“For several years the lama monk Ah Dat-Ta “阿達陀“ retreated to the mountains to live in seclusion, studying Buddhist texts and practicing meditation. He also hoped to improve his martial art skill. One day Ah Dat-Ta’s meditation was disturbed by a loud sound.
He left the cave he had been meditating in to investigate and found an ape trying to capture a crane.
He was astonished. Despite the ape’s great size and strength, the crane eluded the great swings and pecked at soft, vital points. Ah Dat-Ta was inspired to create a new martial art.”
3 clips showing the flavor and usage of White Crane gung fu
links provided below
Shifu Ron Dong, coaching students sparring during a training session. Sparring, 2 man drills, 2 man sets integral to developing the correct understanding, controlling timing, distance and position the style is noted for.
The set emphasis 2 aspects of the style…
Student “A” with the arms held down, working from inside the circle using the “ape” mind set.
Student “B” with arms held up, moving attacking from outside the circle using the “crane” mind set.
Movements are linked together into “sets” or “forms” used to teach transitions and logical movement patterns reflecting usage and strategies of the style.
”White Crane gung fu”
Outlines the history and development of White Crane gung fu, no longer in print .
Shifu Mike Staples :
“So again, the footwork is tied to the horse, and so are all of the long-arm techniques. without the footwork and the horse, the long-arm techniques won’t make sense, and won’t work properly.

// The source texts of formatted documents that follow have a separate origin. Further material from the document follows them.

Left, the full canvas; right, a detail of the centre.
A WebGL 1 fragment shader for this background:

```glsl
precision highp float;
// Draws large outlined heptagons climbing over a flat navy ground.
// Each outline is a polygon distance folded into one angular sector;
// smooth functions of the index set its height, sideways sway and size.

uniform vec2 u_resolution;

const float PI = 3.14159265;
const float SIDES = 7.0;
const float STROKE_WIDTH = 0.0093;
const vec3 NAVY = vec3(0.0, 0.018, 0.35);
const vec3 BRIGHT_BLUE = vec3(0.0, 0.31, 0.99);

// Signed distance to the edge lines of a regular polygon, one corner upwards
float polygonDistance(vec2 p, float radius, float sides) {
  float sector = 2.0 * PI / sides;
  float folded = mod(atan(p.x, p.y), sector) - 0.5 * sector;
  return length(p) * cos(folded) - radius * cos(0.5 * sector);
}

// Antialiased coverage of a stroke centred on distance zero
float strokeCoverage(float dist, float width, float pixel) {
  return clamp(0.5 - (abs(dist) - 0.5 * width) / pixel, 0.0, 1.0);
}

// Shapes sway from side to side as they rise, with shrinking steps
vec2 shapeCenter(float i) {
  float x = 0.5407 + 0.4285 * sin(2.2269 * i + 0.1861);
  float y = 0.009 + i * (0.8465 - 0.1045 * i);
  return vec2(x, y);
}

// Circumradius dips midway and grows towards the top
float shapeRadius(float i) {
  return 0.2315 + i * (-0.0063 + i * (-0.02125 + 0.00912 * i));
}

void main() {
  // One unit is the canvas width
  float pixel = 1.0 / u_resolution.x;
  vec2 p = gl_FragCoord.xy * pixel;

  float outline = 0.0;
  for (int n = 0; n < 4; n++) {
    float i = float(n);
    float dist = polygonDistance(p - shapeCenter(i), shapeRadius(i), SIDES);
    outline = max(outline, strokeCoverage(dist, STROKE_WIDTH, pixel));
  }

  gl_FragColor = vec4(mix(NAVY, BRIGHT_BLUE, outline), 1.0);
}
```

But unlike some styles that practice one way, and spar or fight another way, the White Crane techniques are meant to be used as practiced…
precisely as practiced.”
Based on the foundational practices of white crane and taiji, focusing on awareness used “precisely as practiced”
A recent book written by Shifu Staples, with a deeper inner message also detailing some of his earlier “White Crane” teachings ”